Therefore-- I would establish a National Currency Board, with each state electing a new member every four years, who's job it is to determine the amount of currency needed in the system based on growth (or contraction) of the economy. For example, if the Currency Board determines that the US economy grew by 1.1% in the first quarter, the nation would need to increase the monetary base by the same amount. If it contracts, no additional currency. Secondly, the currency would be introduced into the system by simply mailing checks (or electronic credits now a days) to all of the nation's citizens.. the first bottom-up system ever tried. Banks, stocks and bonds would compete for the investment capital from the citizenry instead of Central Bank lending, thus achieving Paul's dream.Thirdly I would handcuff the value of the currency to a certain value of a whole group of agricultural commodities such as corn, wheat, lumber, oats etc. So under my scenario, twenty dollars would be able to purchase four bushels of corn, two bushels of wheat, five bushels of oats, etc.. with the party expected to cough up the commodity having the choice in which commodity he wishes to pay the presenter. The idea here is to have some sort of constraining influence on the printing of money, but make it so that the commodity is not easily manipulated. Also, if a 7/8ths majority of the Currency Board agrees, a mechanism to loan cash to savings banks (not investment houses) and/or the Federal Government will exist; the limit of these loans will not exceed 1/20th of the nation's GDP. 5. Glass-Steagal will be reinstated.. verbatim.
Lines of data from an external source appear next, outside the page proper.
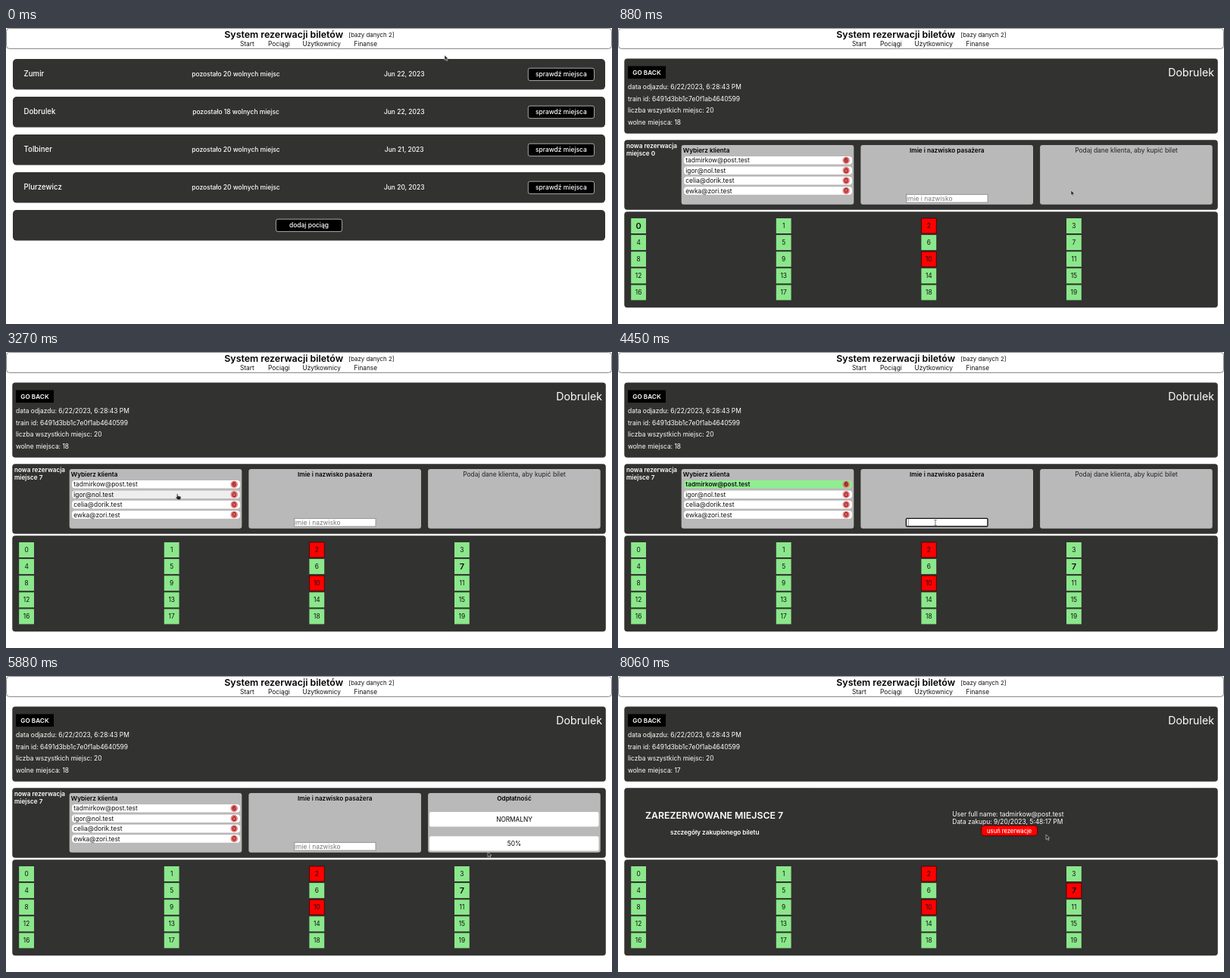
Write an HTML page that moves like this. It is 800 by 392 pixels and loops after 8120 ms.

```html
<!DOCTYPE html>
<html lang="pl">
<head>
<meta charset="utf-8">
<title>System rezerwacji biletów</title>
<style>
html, body { margin: 0; width: 100%; height: 100%; overflow: hidden; background: #fff; }
svg { display: block; width: 100%; height: 100%; font-family: Inter, "Open Sans", sans-serif; white-space: pre; cursor: default; }
</style>
</head>
<body>
<svg viewBox="0 0 800 392"><g id="page"></g><g id="cursor"></g></svg>
<script>
const LOOP = 8120;
const DARK = '#323230', GREEN = '#8be78b', TRAIN = 'Dobrulek';
const trains = [['Zumir', 20, 22], [TRAIN, 18, 22], ['Tolbiner', 20, 21], ['Plurzewicz', 20, 20]];
const clients = ['tadmirkow@post.test', 'igor@nol.test', 'celia@dorik.test', 'ewka@zori.test'];
const passenger = 'Iga Morwin';

// Moments when the state changes
const OPEN = 700, SEAT5 = 1560, SEAT7 = 2640, CLIENT = 3600, FOCUS = 4330,
      TYPE = 4550, RESUME = 4940, PAY = 5740, BOUGHT = 6230;

// Pointer stops: time, x, y
const stops = [
  [120, 579, 36], [610, 719, 110], [670, 719, 110], [880, 598, 215], [1500, 220, 285], [1730, 220, 285],
  [2120, 350, 338], [2210, 350, 338], [2600, 602, 285], [2720, 602, 285], [3270, 226, 188], [3330, 226, 188],
  [3540, 205, 176], [3680, 205, 176], [4210, 419, 226], [5000, 419, 226], [5640, 668, 224], [5740, 668, 224],
  [5880, 636, 233], [5940, 636, 233], [6600, 601, 222], [7390, 577, 224], [8000, 565, 210]
];

const glyphs = {
  arrow: '<path d="M0 0V6.6L1.6 5.2 2.7 7.6 3.8 7.1 2.7 4.8 4.8 4.7Z" fill="#222" stroke="#ddd" stroke-width=".6"/>',
  hand: '<path d="M-.6.2Q.2-.8.9.2V2.6L4.4 3.3Q5.2 3.6 5 4.6L4.4 7.8H.5L-2 4.7Q-1.9 3.6-.6 4.4Z" fill="#222" stroke="#ddd" stroke-width=".6"/>',
  beam: '<path d="M-1.6-3.5H-.4L0-3 .4-3.5H1.6M0-3V3M-1.6 3.5H-.4L0 3 .4 3.5H1.6" fill="none" stroke="#444" stroke-width=".7"/>'
};

const rect = (x, y, w, h, fill, r = 0, stroke = 'none', sw = 1) =>
  `<rect x="${x}" y="${y}" width="${w}" height="${h}" rx="${r}" fill="${fill}" stroke="${stroke}" stroke-width="${sw}"/>`;
const text = (x, y, str, { size = 8.45, weight = 400, fill = '#fff', at = 'start' } = {}) =>
  `<text x="${x}" y="${y}" font-size="${size}" font-weight="${weight}" fill="${fill}" text-anchor="${at}">${str}</text>`;
const bold = (x, y, str, opt) => text(x, y, str, { size: 8.2, weight: 600, ...opt });
const button = (x, y, w, label, color = '#fff', edge = '#ccc') =>
  rect(x, y, w, 16.4, '#000', 2.5, edge, .8) +
  text(x + w / 2, y + 11.2, label, { weight: 500, fill: color, at: 'middle' });
const inside = (p, x, y, w, h) => p.x >= x && p.x <= x + w && p.y >= y && p.y <= y + h;

function pointer(t) {
  const i = stops.findIndex(s => s[0] > t);
  const [ta, xa, ya] = stops[i < 0 ? stops.length - 1 : Math.max(0, i - 1)];
  if (i < 1) return { x: xa, y: ya };
  const [tb, xb, yb] = stops[i];
  const u = (t - ta) / (tb - ta), e = u * u * (3 - 2 * u);
  return { x: xa + (xb - xa) * e, y: ya + (yb - ya) * e };
}

function header() {
  const black = { fill: '#111' };
  return rect(.5, .4, 799, 27, '#fff', 4, '#777', .9) +
    bold(288.3, 13.3, 'System rezerwacji biletów', { size: 12.4, fill: '#000' }) +
    text(452.3, 12, '[bazy danych 2]', { size: 7.9, ...black }) +
    [[309, 'Start'], [346, 'Pociągi'], [391.5, 'Użytkownicy'], [459.5, 'Finanse']]
      .map(([x, label]) => text(x, 24.3, label, { size: 8.3, ...black })).join('');
}

function trainList(p) {
  let out = '';
  trains.forEach(([name, free, day], i) => {
    const y = 41 + 50 * i, over = inside(p, 9, y, 782, 41), hot = inside(p, 689, y + 12, 88, 17);
    const ink = { weight: 500, fill: over ? '#000' : '#fff' };
    if (hot) p.kind = 'hand';
    out += rect(9, y, 782, 40.6, over ? '#878786' : DARK, 5, over ? '#222' : 'none', .9) +
      text(23.5, y + 23.4, name, { ...ink, size: 9.7 }) +
      text(303.5, y + 23.3, `pozostało ${free} wolnych miejsc`, { ...ink, at: 'middle' }) +
      text(525.7, y + 23.3, `Jun ${day}, 2023`, { ...ink, at: 'middle' }) +
      button(689.3, y + 12.2, 87.2, 'sprawdź miejsca', hot ? '#ee5a52' : '#fff', hot ? '#7a2a2a' : '#ccc');
  });
  return out + rect(9, 241, 782, 40.6, DARK, 5) + button(356.4, 253.2, 87.2, 'dodaj pociąg');
}

function summary(t) {
  const lines = ['data odjazdu: 6/22/2023, 6:28:43 PM', 'train id: 6491d3bb1c7e0f1ab4640599',
    'liczba wszystkich miejsc: 20', `wolne miejsca: ${t < BOUGHT ? 18 : 17}`];
  return rect(8.3, 40.4, 783.5, 99.4, DARK, 4) + rect(13, 50.5, 50, 16.6, '#000') +
    bold(38, 61.9, 'GO BACK', { at: 'middle' }) +
    lines.map((s, i) => text(13, 81 + 15.6 * i, s)).join('') +
    text(787, 64, TRAIN, { size: 14.2, at: 'end' });
}

function clientList(t, p) {
  let out = bold(85.8, 165.4, 'Wybierz klienta', { fill: '#000' });
  clients.forEach((mail, i) => {
    const y = 170 + 13.4 * i, over = inside(p, 87, y, 222, 10.6);
    const chosen = !i && t >= CLIENT && t < PAY;
    if (over) p.kind = 'hand';
    out += rect(87, y, 222, 10.6, chosen ? '#8fee8f' : over ? '#eee' : '#fff', 4) +
      text(89.3, y + 8.3, mail, { fill: '#111', ...(chosen && { size: 8.2, weight: 600 }) }) +
      `<circle cx="301.2" cy="${y + 5.3}" r="4.6" fill="#f06a6a"/>` +
      text(301.2, y + 8.2, i ? 0 : 6, { size: 8, weight: chosen ? 600 : 400, fill: '#311', at: 'middle' });
  });
  return out;
}

function typed(t) {
  if (t < TYPE || t >= PAY) return '';
  const n = t < RESUME ? Math.min(3, 1 + (t - TYPE) / 65) : 4 + (t - RESUME) / 66;
  return passenger.slice(0, Math.floor(n));
}

function nameInput(t, p) {
  const focused = t >= FOCUS && t < PAY, value = typed(t);
  if (inside(p, 380, 220, 108, 11.5)) p.kind = 'beam';
  return bold(434.3, 165.4, 'Imie i nazwisko pasażera', { fill: '#000', at: 'middle' }) +
    rect(380.4, 220.4, 107.6, 10.6, '#fff', focused ? 1.2 : 0, focused ? '#111' : '#888', focused ? 1.4 : .8) +
    (focused
      ? text(382, 228.8, value + '<tspan fill="#444" font-weight="300">|</tspan>', { fill: '#000' })
      : text(381, 228.8, 'imie i nazwisko', { fill: '#777' }));
}

function payment(t, p) {
  if (t < TYPE)
    return text(671, 165.4, 'Podaj dane klienta, aby kupić bilet', { fill: '#222', at: 'middle' });
  return bold(671, 165.4, 'Odpłatność', { fill: '#000', at: 'middle' }) +
    ['NORMALNY', '50%'].map((label, i) => {
      const y = 180 + 32.2 * i, over = inside(p, 559, y, 223, 19.4);
      if (over) p.kind = 'hand';
      return rect(559, y, 223.5, 19.4, over ? '#eee' : '#fff', 2) +
        text(671, y + 12.8, label, { size: 8.3, fill: '#000', at: 'middle' });
    }).join('');
}

function booking(t, p, seat) {
  return bold(11, 158.5, 'nowa rezerwacja') + bold(11, 168.5, `miejsce ${seat}`) +
    [83.7, 320.4, 557.1].map(x => rect(x, 155, 227.6, 78.8, '#b9b9b9', 3)).join('') +
    clientList(t, p) + nameInput(t, p) + payment(t, p);
}

function ticket() {
  return bold(36, 189, 'ZAREZERWOWANE MIEJSCE 7', { size: 12.3 }) +
    bold(127.7, 210, 'szczegóły zakupionego biletu', { at: 'middle' }) +
    text(441.3, 186, `User full name: ${clients[0]}`) +
    text(441.3, 196, 'Data zakupu: 9/20/2023, 5:48:17 PM') +
    rect(479.6, 198, 74, 13.6, '#f00', 4, '#400', .8) +
    text(516.7, 207.5, 'usuń rezerwacje', { size: 7.5, weight: 500, at: 'middle' });
}

function seats(t, p, seat) {
  let out = rect(8.3, 243.3, 783.5, 127, DARK, 4);
  for (let i = 0; i < 20; i++) {
    const x = 17.2 + 191.6 * (i % 4), y = 252 + 22.1 * Math.floor(i / 4);
    const taken = i === 2 || i === 10 || (i === 7 && t >= BOUGHT), chosen = i === seat;
    if (inside(p, x, y, 20, 20)) p.kind = 'hand';
    out += rect(x, y, 19.8, 20, taken ? '#f00' : GREEN, 0, taken ? '#400' : 'none', .8) +
      text(x + 9.9, y + (chosen ? 14 : 13), i,
        { size: chosen ? 11 : 8.4, weight: chosen ? 600 : 400, fill: '#111', at: 'middle' });
  }
  return out;
}

function trainPage(t, p) {
  const seat = t < SEAT5 ? 0 : t < SEAT7 ? 5 : 7;
  return summary(t) + rect(8.3, 148.2, 783.5, 92.6, DARK, 4) +
    (t < BOUGHT ? booking(t, p, seat) : ticket()) + seats(t, p, seat);
}

const page = document.getElementById('page'), cursor = document.getElementById('cursor');
let shown = '';

function draw() {
  const t = performance.now() % LOOP, p = pointer(t);
  p.kind = 'arrow';
  const view = header() + (t < OPEN ? trainList(p) : trainPage(t, p));
  if (view !== shown) page.innerHTML = shown = view;
  cursor.innerHTML = glyphs[p.kind];
  cursor.setAttribute('transform', `translate(${p.x.toFixed(1)} ${p.y.toFixed(1)})`);
  requestAnimationFrame(draw);
}
draw();
</script>
</body>
</html>
```
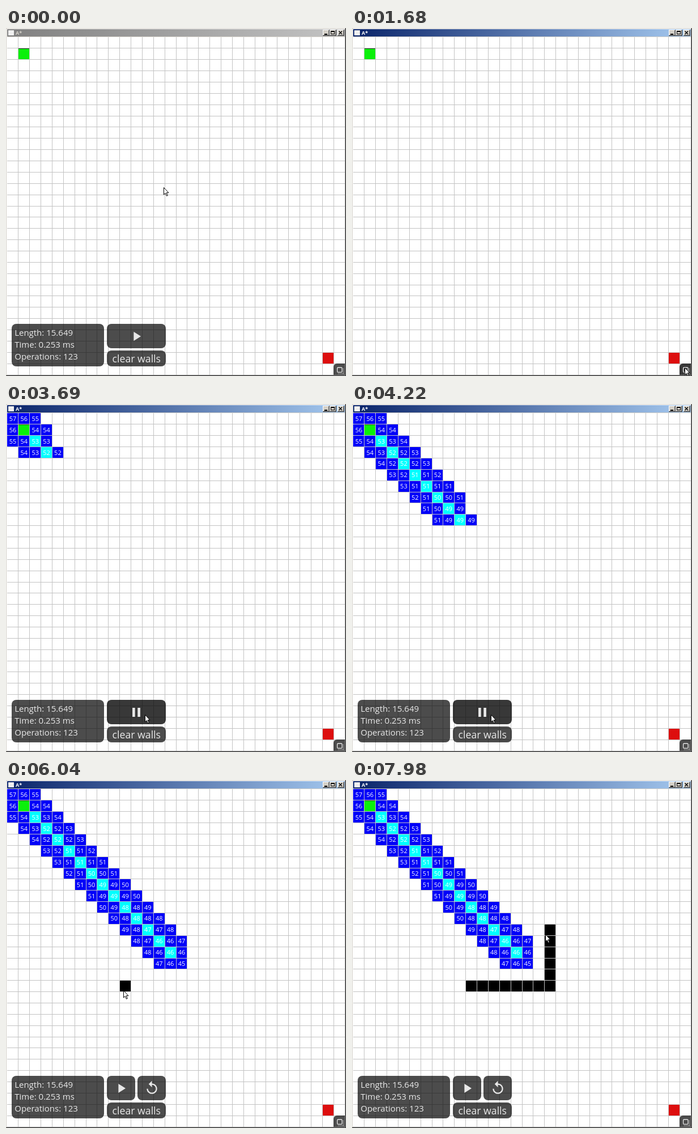
These frames come from a looping animation (600 by 614 pixels, 8000 ms). An HTML page with a canvas:

```html
<!DOCTYPE html>
<html lang="en">
<head>
<meta charset="utf-8">
<title>Path search</title>
<style>
  html, body { margin: 0; width: 100%; height: 100%; overflow: hidden; background: #fff; }
  canvas { display: block; }
</style>
</head>
<body>
<canvas id="stage" width="600" height="614"></canvas>
<script>
const ctx = document.getElementById('stage').getContext('2d');
const LOOP = 8000, PITCH = 596 / 30, LEFT = 2, TOP = 16;
const FONT = '"Open Sans", "Noto Sans", sans-serif';
const INK = '#e8e8e8';

// Screen refreshes: first time, last time, number of steps.
const REFRESH = [
  [0, 0, 1], [350, 1130, 11], [1210, 1290, 2], [1600, 1680, 2], [2530, 2530, 1],
  [2760, 3220, 7], [3450, 4220, 11], [4300, 4770, 7], [4930, 5720, 11],
  [5800, 6040, 4], [6270, 7040, 11], [7110, 7110, 1], [7270, 7980, 10]
];
const ticks = REFRESH.flatMap(([from, to, n]) =>
  Array.from({ length: n }, (_, i) => from + (n > 1 ? (to - from) * i / (n - 1) : 0)));

// Pointer track: time, x, y.
const TRACK = [
  [0, 278, 281], [300, 278, 281], [500, 318, 325], [800, 462, 478], [1000, 560, 578],
  [1130, 585, 598], [1290, 587, 599], [2700, 587, 599], [2840, 500, 596], [2990, 330, 588],
  [3070, 272, 580], [3220, 245, 548], [4850, 245, 548], [4930, 248, 516], [5010, 252, 468],
  [5300, 246, 424], [5720, 224, 380], [5960, 207, 371], [6200, 206, 371],
  [6880, 330, 370], [7040, 348, 369], [7110, 347, 369], [7200, 347, 369],
  [7500, 345, 327], [7800, 342, 281], [7900, 341, 273], [7980, 341, 272]
];

function pointer(t) {
  let i = TRACK.findIndex(p => p[0] > t);
  if (i < 0) return TRACK[TRACK.length - 1].slice(1);
  const [a, b] = [TRACK[i - 1], TRACK[i]];
  const f = (t - a[0]) / (b[0] - a[0]);
  return [1, 2].map(j => a[j] + (b[j] - a[j]) * f);
}

// Cells in the order the search visits them, expanding along the diagonal.
const AROUND = [[1, 0], [1, 1], [0, 1], [-1, 1], [-1, 0], [-1, -1], [0, -1], [1, -1]];
const visits = [];
const seen = new Set(['1,1']);
for (let k = 1; k <= 14; k++) {
  for (const [dx, dy] of AROUND) {
    const c = k + dx, r = k + dy, key = c + ',' + r;
    if (seen.has(key)) continue;
    seen.add(key);
    const cost = (k - 1) * Math.SQRT2 + Math.hypot(dx, dy);
    visits.push({ c, r, k, score: Math.floor(56 - c - r + cost) });
  }
}

const edgeX = c => Math.round(LEFT + c * PITCH);
const edgeY = r => Math.round(TOP + r * PITCH);

function rect(color, x, y, w, h) {
  ctx.fillStyle = color;
  ctx.fillRect(x, y, w, h);
}

function cell(color, c, r) {
  const x = edgeX(c), y = edgeY(r);
  rect(color, x, y, edgeX(c + 1) - x, edgeY(r + 1) - y);
}

function text(str, x, y, font, color, align = 'left') {
  ctx.font = font + ' ' + FONT;
  ctx.fillStyle = color;
  ctx.textAlign = align;
  ctx.fillText(str, x, y);
}

function panel(x, y, w, h, dark, radii = 8) {
  ctx.fillStyle = `rgba(0,0,0,${dark ? 0.78 : 0.7})`;
  ctx.beginPath();
  ctx.roundRect(x, y, w, h, radii);
  ctx.fill();
}

const ICONS = {
  play: new Path2D('M8 5v14l11-7z'),
  pause: new Path2D('M6 19h4V5H6zM14 5v14h4V5z'),
  replay: new Path2D('M12 5V1L7 6l5 5V7c3.3 0 6 2.7 6 6s-2.7 6-6 6-6-2.7-6-6H4c0 4.4 3.6 8 8 8s8-3.6 8-8-3.6-8-8-8z')
};

function icon(name, x, y) {
  ctx.save();
  ctx.translate(x, y);
  ctx.scale(1.15, 1.15);
  ctx.translate(-12, -12);
  ctx.fillStyle = INK;
  ctx.fill(ICONS[name]);
  ctx.restore();
}

function windowFrame(active) {
  rect('#d4d0c8', 0, 0, 600, 614);
  rect('#fff', 1, 1, 598, 612);
  rect('#404040', 599, 0, 1, 614);
  rect('#404040', 0, 613, 600, 1);
  rect('#808080', 598, 1, 1, 612);
  rect('#808080', 1, 612, 598, 1);
  const bar = ctx.createLinearGradient(2, 0, 598, 0);
  bar.addColorStop(0, active ? '#0a246a' : '#808080');
  bar.addColorStop(1, active ? '#a6caf0' : '#c4c4c4');
  rect(bar, 2, 2, 596, 13);
  rect('#d4d0c8', 2, 15, 596, 1);
  rect('#f0f0f0', 4, 4, 10, 9);
  text('A*', 17, 12, 'bold 9px', active ? '#fff' : '#d4d0c8');
  for (const x of [559, 571, 585]) {
    rect('#404040', x, 3, 12, 11);
    rect('#fff', x, 3, 11, 10);
    rect('#808080', x + 1, 4, 10, 9);
    rect('#d4d0c8', x + 1, 4, 9, 8);
  }
  rect('#000', 562, 10, 5, 2);
  ctx.strokeStyle = '#000';
  ctx.lineWidth = 1;
  ctx.strokeRect(573.5, 5.5, 6, 5);
  rect('#000', 573, 5, 7, 2);
  ctx.lineWidth = 1.4;
  ctx.beginPath();
  ctx.moveTo(587.5, 5.5); ctx.lineTo(593, 11);
  ctx.moveTo(593, 5.5); ctx.lineTo(587.5, 11);
  ctx.stroke();
}

function walls(t) {
  if (t < 6000) return;
  const [x, y] = pointer(t - 65);
  const last = Math.min(17, Math.max(10, Math.floor((x - LEFT) / PITCH)));
  const end = t > 7000 ? 17 : last;
  for (let c = 10; c <= end; c++) cell('#000', c, 17);
  if (t < 7200) return;
  for (let r = Math.floor((y - TOP) / PITCH); r < 17; r++) cell('#000', 17, r);
}

function board(t) {
  rect('#fff', LEFT, TOP, 596, 596);
  const count = t < 3450 ? 0 : Math.round(44 + (t - 4220) / 18);
  const shown = visits.slice(0, count);
  const deepest = shown.length ? shown[shown.length - 1].k : 0;
  for (const { c, r } of shown) {
    cell(c === r && c > 1 && c <= deepest ? '#0ff' : '#0000f8', c, r);
  }
  walls(t);
  for (let i = 1; i < 30; i++) {
    rect('#c3c3c3', Math.floor(LEFT + i * PITCH + 0.001), TOP, 1, 596);
    rect('#c3c3c3', LEFT, Math.floor(TOP + i * PITCH + 0.001), 596, 1);
  }
  rect('#0af00a', 22, 37, 19, 18);
  rect('#204020', 22, 36, 19, 1);
  rect('#dd0e0e', 559, 573, 19, 19);
  for (const { c, r, score } of shown) {
    text(score, LEFT + (c + 0.5) * PITCH, TOP + (r + 0.5) * PITCH + 4, '11px', '#fff', 'center');
  }
}

function cornerButton(hover, dotted) {
  panel(578, 592, 20, 20, hover, [6, 0, 0, 0]);
  ctx.strokeStyle = INK;
  ctx.lineWidth = 1.3;
  ctx.setLineDash(dotted ? [1.3, 1.3] : []);
  ctx.beginPath();
  ctx.roundRect(584.6, 599, 8.4, 8.4, 1.5);
  ctx.stroke();
  ctx.setLineDash([]);
  for (let i = 0; i < 5; i++) {
    rect(INK, 594.8, 600.5 + i * 2.2, 1.1, 1.1);
    rect(INK, 586 + i * 2.2, 609.3, 1.1, 1.1);
  }
}

function controls(t) {
  const hidden = t >= 1670 && t < 2530;
  const onCorner = t > 1100 && t < 2760;
  cornerButton(onCorner, onCorner && !hidden);
  if (hidden) return;

  panel(10, 522, 163, 75);
  ['Length: 15.649', 'Time: 0.253 ms', 'Operations: 123'].forEach((line, i) =>
    text(line, 15.2, 543.3 + i * 21, '15px', INK));

  if (t < 4765) {
    const running = t >= 3450;
    panel(178, 522, 104, 43, running);
    icon(running ? 'pause' : 'play', 230, 544);
  } else {
    panel(178, 522, 50, 43);
    panel(232, 522, 50, 43, t < 4930);
    icon('play', 203, 544);
    icon('replay', 257.5, 543.5);
  }
  panel(178, 569, 104, 28, t > 3050 && t < 3200);
  text('clear walls', 230.3, 589.5, '17.7px', INK, 'center');
}

const ARROW = new Path2D('M.5 .5V13L3.3 10.4 5.4 15.3 7.3 14.5 5.2 9.7H9z');

function drawPointer(t) {
  const [x, y] = pointer(t).map(Math.round);
  ctx.save();
  ctx.translate(x, y);
  ctx.fillStyle = '#fff';
  ctx.fill(ARROW);
  ctx.strokeStyle = '#000';
  ctx.lineWidth = 1;
  ctx.stroke(ARROW);
  ctx.restore();
}

function draw(t) {
  windowFrame(t >= 1600);
  board(t);
  controls(t);
  drawPointer(t);
}

const start = performance.now();
function frame() {
  const t = Math.max(0, performance.now() - start) % LOOP;
  draw(ticks.filter(tick => tick <= t).pop());
  requestAnimationFrame(frame);
}
frame();
</script>
</body>
</html>
```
Will this happen ? Not while the bankers and politicians have the power to prevent it. Only by revolution will we ever have a bottom-up currency system, and I don't see that happening. If Schiff's Day of Reckoning does arrive, the new system will very likely be much the same as the old one, condemning yet more generations to indentured servitude. Wash, Rinse, Repeat.
PS 4pm: In the Greek bailout, one of the major parts of "The Plan" is to ask creditors to voluntarily accept new, longer dated bonds as a way of easing the short term demands on the Greek Treasury. My question is.. if you are holding a credit default swap and were watching this, how comfortable would you be that your CDS was worth anything when it appears Greece deftly scooted around it's obligations without anybody benefitting from the insurance policy they took out against precisely this outcome ? Jamie Dimon will be fielding some interesting phone calls from those he's insuring come monday morn.